Browse Prior Art Database

METHOD OF OUTPUT PAYLOAD PACING IN A SIMULCAST CONTROLLER USING IMPRECISE TIME REFERENCES

IP.com Disclosure Number: IPCOM000011438D
Original Publication Date: 2003-Feb-19
Included in the Prior Art Database: 2003-Feb-19
Document File: 2 page(s) / 34K

Publishing Venue

Motorola

Related People

Nathanael P. Kuehner: AUTHOR

Abstract

A simulcast channel controller in a wireless communications system is required to continuously pace out transmit payload packets at an average rate that corresponds exactly to the downstream air interface data rate. The controller must be able to continue this indefinitely since there is no limit on the duration for which continuous channel transmission may be required.

This text was extracted from a Microsoft Word document.
At least one non-text object (such as an image or picture) has been suppressed.
This is the abbreviated version, containing approximately 50% of the total text.


Introduction

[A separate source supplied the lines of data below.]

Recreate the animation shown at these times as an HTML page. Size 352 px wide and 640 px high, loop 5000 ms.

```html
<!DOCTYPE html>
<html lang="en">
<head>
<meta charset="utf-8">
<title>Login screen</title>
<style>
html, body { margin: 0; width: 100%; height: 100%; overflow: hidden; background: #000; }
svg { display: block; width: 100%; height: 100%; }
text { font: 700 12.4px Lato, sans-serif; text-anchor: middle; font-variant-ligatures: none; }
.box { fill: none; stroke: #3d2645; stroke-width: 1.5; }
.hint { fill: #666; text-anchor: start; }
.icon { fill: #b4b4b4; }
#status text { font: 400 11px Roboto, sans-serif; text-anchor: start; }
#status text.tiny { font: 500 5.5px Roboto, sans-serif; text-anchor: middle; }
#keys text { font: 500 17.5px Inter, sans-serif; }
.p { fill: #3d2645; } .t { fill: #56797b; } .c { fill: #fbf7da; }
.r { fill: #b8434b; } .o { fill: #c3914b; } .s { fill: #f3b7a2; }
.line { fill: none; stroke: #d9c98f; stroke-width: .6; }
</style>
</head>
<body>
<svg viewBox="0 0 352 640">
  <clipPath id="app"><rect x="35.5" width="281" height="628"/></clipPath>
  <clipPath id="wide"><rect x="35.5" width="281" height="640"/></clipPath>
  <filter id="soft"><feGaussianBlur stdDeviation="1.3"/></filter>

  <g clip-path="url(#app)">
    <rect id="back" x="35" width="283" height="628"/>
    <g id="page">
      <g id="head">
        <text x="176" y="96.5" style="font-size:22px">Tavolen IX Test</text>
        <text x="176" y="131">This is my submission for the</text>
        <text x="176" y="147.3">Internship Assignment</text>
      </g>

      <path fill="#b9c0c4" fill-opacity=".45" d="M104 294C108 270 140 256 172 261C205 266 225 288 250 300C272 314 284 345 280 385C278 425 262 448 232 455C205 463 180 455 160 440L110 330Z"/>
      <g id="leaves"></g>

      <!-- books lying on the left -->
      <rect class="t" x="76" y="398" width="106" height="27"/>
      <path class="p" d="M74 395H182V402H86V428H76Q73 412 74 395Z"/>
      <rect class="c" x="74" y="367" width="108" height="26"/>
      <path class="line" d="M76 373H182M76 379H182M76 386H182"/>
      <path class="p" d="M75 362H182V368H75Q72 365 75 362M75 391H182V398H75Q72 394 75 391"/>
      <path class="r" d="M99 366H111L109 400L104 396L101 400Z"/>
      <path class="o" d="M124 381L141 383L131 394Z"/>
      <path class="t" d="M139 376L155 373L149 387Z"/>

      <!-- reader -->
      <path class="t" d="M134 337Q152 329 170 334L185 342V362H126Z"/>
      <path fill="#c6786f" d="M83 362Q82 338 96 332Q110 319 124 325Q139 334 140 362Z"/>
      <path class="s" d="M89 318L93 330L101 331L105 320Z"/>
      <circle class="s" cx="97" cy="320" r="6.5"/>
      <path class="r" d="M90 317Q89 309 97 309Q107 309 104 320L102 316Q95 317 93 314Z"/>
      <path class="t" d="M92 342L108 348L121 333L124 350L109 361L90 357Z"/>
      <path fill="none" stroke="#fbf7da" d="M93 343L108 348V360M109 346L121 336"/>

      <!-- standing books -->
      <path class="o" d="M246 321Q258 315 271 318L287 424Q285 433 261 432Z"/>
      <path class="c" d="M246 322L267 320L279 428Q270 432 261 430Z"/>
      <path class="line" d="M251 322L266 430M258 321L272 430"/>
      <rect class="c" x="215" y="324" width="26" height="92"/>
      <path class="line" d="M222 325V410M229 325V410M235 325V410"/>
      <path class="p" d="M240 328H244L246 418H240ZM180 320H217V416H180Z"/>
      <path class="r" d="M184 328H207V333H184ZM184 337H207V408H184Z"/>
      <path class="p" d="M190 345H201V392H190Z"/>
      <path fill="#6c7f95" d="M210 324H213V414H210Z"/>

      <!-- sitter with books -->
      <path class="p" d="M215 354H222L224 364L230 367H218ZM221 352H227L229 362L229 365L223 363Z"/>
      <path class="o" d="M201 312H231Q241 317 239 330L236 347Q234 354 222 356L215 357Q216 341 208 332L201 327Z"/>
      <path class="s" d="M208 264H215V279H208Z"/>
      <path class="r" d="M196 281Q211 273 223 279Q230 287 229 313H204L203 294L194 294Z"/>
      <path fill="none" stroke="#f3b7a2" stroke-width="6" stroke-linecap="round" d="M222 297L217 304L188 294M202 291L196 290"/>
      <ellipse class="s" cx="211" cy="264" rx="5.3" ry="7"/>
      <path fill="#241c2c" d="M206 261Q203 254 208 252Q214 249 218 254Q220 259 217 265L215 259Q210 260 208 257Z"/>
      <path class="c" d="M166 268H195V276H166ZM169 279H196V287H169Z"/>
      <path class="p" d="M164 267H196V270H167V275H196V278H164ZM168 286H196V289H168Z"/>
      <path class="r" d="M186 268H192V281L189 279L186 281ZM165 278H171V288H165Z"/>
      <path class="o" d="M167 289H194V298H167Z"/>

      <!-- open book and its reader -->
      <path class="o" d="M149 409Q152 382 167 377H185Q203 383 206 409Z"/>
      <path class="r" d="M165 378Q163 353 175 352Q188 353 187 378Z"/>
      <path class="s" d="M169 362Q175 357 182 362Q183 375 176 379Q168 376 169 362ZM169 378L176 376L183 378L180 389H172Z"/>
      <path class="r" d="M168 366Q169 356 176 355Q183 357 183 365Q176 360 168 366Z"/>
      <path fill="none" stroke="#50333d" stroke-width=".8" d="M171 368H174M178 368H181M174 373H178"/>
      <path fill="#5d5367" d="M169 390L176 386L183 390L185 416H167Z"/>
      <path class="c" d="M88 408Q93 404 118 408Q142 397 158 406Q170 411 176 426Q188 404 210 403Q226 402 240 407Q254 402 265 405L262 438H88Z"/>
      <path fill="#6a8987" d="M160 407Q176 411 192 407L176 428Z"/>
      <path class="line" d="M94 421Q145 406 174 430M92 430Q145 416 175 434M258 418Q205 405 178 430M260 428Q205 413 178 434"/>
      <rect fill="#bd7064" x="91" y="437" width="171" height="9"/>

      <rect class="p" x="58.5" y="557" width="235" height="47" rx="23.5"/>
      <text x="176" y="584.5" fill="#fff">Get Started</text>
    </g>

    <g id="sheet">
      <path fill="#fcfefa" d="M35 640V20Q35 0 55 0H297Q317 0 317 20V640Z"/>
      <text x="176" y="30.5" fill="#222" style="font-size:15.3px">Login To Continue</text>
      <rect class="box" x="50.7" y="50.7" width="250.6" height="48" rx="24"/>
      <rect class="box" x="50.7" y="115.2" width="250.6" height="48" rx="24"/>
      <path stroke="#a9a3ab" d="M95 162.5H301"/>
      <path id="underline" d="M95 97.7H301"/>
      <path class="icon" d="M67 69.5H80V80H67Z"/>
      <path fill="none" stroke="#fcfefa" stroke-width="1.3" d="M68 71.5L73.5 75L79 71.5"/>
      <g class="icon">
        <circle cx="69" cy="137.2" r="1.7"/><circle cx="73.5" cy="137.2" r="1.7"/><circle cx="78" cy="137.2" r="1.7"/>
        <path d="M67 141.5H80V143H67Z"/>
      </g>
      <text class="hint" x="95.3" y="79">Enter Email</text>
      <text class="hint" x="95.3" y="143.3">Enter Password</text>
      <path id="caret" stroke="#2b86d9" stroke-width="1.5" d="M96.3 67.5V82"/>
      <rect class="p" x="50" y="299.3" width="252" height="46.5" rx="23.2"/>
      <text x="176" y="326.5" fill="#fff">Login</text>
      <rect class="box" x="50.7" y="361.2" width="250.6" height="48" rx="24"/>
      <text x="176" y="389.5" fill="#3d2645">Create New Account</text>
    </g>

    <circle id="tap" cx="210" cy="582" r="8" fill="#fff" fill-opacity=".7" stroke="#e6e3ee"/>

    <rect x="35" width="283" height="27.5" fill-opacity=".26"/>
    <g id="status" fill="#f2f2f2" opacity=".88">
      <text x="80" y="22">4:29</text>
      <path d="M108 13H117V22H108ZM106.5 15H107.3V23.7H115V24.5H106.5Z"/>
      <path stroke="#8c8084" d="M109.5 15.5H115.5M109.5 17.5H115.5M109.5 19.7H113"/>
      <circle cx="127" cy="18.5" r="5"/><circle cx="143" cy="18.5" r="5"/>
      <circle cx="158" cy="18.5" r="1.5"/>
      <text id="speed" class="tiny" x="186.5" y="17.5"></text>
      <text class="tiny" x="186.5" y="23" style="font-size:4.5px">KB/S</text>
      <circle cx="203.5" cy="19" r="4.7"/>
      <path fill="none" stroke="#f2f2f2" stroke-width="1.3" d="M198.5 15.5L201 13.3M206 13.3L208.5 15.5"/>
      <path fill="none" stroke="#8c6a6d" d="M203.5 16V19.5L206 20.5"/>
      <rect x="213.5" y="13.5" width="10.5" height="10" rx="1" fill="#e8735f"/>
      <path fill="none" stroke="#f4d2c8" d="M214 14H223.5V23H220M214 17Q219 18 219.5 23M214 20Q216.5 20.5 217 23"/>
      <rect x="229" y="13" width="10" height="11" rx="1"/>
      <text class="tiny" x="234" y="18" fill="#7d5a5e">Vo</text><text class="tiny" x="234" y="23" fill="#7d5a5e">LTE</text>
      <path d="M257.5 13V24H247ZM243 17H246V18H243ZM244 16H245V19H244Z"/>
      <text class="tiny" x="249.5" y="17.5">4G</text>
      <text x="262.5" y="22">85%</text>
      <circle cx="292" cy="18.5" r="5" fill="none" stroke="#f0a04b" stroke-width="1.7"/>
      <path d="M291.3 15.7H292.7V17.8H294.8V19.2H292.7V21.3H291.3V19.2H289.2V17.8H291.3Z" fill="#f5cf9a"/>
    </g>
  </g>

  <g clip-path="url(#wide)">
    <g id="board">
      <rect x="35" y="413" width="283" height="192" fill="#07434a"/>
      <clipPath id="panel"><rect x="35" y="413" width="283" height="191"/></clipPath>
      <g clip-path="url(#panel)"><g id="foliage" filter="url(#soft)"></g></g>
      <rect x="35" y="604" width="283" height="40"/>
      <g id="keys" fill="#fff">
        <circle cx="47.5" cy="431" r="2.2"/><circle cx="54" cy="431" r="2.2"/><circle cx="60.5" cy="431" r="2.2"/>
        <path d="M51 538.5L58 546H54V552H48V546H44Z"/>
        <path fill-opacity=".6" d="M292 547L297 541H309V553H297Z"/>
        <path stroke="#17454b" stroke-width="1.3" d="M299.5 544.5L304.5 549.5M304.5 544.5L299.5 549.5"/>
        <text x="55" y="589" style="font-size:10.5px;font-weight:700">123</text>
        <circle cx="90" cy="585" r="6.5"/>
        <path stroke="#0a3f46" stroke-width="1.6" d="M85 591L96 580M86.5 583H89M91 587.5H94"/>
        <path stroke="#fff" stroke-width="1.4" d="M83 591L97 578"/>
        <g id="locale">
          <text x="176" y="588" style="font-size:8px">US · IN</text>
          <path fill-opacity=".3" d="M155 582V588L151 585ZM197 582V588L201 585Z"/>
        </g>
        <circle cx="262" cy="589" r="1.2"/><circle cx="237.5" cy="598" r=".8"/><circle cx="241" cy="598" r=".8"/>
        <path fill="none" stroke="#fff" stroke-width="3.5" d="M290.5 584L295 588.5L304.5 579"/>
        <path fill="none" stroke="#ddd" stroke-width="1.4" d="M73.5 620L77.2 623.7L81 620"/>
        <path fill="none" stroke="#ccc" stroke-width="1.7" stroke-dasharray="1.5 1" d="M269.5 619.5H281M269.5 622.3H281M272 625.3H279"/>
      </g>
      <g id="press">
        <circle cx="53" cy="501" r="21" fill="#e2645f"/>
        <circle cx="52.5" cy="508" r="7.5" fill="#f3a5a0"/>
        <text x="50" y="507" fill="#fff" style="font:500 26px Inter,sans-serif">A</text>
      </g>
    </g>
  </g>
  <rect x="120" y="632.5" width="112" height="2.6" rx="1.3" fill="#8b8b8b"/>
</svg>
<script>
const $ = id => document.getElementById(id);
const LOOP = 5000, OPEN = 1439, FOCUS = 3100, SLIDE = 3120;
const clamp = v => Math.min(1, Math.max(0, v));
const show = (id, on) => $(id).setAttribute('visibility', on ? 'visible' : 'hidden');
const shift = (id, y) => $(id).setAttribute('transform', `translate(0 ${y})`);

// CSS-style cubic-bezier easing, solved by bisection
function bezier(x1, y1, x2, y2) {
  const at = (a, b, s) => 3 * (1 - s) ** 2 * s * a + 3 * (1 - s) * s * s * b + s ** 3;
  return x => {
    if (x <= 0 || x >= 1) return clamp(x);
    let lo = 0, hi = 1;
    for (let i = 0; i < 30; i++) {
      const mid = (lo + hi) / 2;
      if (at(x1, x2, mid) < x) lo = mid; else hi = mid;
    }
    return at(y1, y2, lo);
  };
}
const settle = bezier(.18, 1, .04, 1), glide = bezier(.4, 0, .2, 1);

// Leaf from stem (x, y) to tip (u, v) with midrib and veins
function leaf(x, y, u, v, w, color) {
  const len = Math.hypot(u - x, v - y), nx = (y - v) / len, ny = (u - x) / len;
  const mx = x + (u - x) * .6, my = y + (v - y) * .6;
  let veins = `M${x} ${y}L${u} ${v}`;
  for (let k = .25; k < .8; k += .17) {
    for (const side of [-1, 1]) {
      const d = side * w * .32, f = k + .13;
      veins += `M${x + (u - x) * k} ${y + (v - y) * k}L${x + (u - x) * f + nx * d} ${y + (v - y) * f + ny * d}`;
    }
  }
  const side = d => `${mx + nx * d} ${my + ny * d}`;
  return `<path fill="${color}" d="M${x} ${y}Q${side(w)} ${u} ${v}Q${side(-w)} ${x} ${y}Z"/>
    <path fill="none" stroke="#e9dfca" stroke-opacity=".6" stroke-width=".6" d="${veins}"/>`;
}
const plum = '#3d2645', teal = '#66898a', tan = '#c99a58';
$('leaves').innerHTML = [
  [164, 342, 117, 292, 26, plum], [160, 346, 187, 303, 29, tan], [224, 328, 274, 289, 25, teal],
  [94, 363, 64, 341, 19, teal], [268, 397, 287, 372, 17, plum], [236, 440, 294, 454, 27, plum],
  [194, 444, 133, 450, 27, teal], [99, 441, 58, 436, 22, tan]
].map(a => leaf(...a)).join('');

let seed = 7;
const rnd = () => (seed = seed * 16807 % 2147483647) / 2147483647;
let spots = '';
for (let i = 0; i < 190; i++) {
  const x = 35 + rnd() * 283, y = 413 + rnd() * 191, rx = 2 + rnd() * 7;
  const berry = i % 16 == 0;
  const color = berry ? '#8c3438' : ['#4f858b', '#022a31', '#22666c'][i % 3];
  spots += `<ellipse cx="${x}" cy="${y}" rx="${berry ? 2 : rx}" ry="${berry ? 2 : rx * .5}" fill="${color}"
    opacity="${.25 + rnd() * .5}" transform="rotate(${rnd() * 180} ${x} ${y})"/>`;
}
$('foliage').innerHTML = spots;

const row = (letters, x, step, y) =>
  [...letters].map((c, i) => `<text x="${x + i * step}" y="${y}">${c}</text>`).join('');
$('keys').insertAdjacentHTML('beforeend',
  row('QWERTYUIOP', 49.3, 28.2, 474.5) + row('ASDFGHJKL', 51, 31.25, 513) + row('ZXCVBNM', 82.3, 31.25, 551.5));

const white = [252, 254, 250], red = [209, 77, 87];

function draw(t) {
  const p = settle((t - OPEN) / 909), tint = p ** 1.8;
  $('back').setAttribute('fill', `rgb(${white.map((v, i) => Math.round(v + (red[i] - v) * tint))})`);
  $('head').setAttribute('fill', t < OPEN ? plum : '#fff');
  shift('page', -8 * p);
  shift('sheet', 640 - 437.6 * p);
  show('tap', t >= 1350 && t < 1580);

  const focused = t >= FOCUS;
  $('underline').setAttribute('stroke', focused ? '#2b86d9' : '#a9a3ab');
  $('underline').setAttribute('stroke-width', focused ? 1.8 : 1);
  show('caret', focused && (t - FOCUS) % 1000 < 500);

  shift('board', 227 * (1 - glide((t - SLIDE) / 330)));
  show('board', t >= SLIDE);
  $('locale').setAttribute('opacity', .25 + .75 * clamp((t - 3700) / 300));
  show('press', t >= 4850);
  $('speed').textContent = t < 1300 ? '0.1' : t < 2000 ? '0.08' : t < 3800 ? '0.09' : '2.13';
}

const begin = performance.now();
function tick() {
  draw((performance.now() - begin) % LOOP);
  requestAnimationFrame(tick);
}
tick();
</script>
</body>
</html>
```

A simulcast channel controller in a wireless communications system is required to continuously pace out transmit payload packets at an average rate that corresponds exactly to the downstream air interface data rate.  The controller must be able to continue this indefinitely since there is no limit on the duration for which continuous channel transmission may be required.

In addition, in order to coordinate all of its simulcast transmitters, the controller must set a transmit ‘launch time’ for each packet.  The launch time is the absolute time at which all of the simulcast transmitters must begin to transmit the packet together.

Previous methods involve providing the controller with extremely precise time reference information.  For example, the controller may be given absolute time indications from a GPS receiver and be clocked with a GPS-disciplined oscillator.

Method of Compensation for Imprecision

This method enables the controller to operate correctly based on an arbitrarily imprecise time reference by adding enough buffering delay to compensate for the upper-bound imprecision of its time reference information.  Accordingly, it can operate with standard protocols such as NTP (Network Time Protocol), eliminating the need for the more specialized clocking signals associated with previous methods.

In this method, the controller relies on the assumption that even though it may not have precise synchronization with the time-base being used by its simulcast transmitter(s), it can determine an upper bound on the imprecision of its synchronization.  As long as the controller makes allowance for this imprecision, it can fully satisfy its payload pacing and launch time generation requirements by compensating for any possible imprecision.

Simulcast transmitters are normally able to buffer small amounts of transmit payload, but if they run out of payload, they normally end the transmission.  It is impossible to simulcast a packet that arrives at the transmitter after its scheduled transmit time has already passed.  In other words, simulcast transmitters can cope much more easily with a small amount of over-run in the payload stream from the simulcast controller than with under-run.  The controller accommodates this asymmetry by ensuring that it compensates for any time reference imprecision by erring on the side of overrun.

Thus, with this method, the controller continuously tracks both nominal current time and maximum time-value imprecision.  It paces out the simulcast payload stream assuming that the nominal time is ‘slow’ or ‘late’ by the current maximum imprecision.  This ensures that...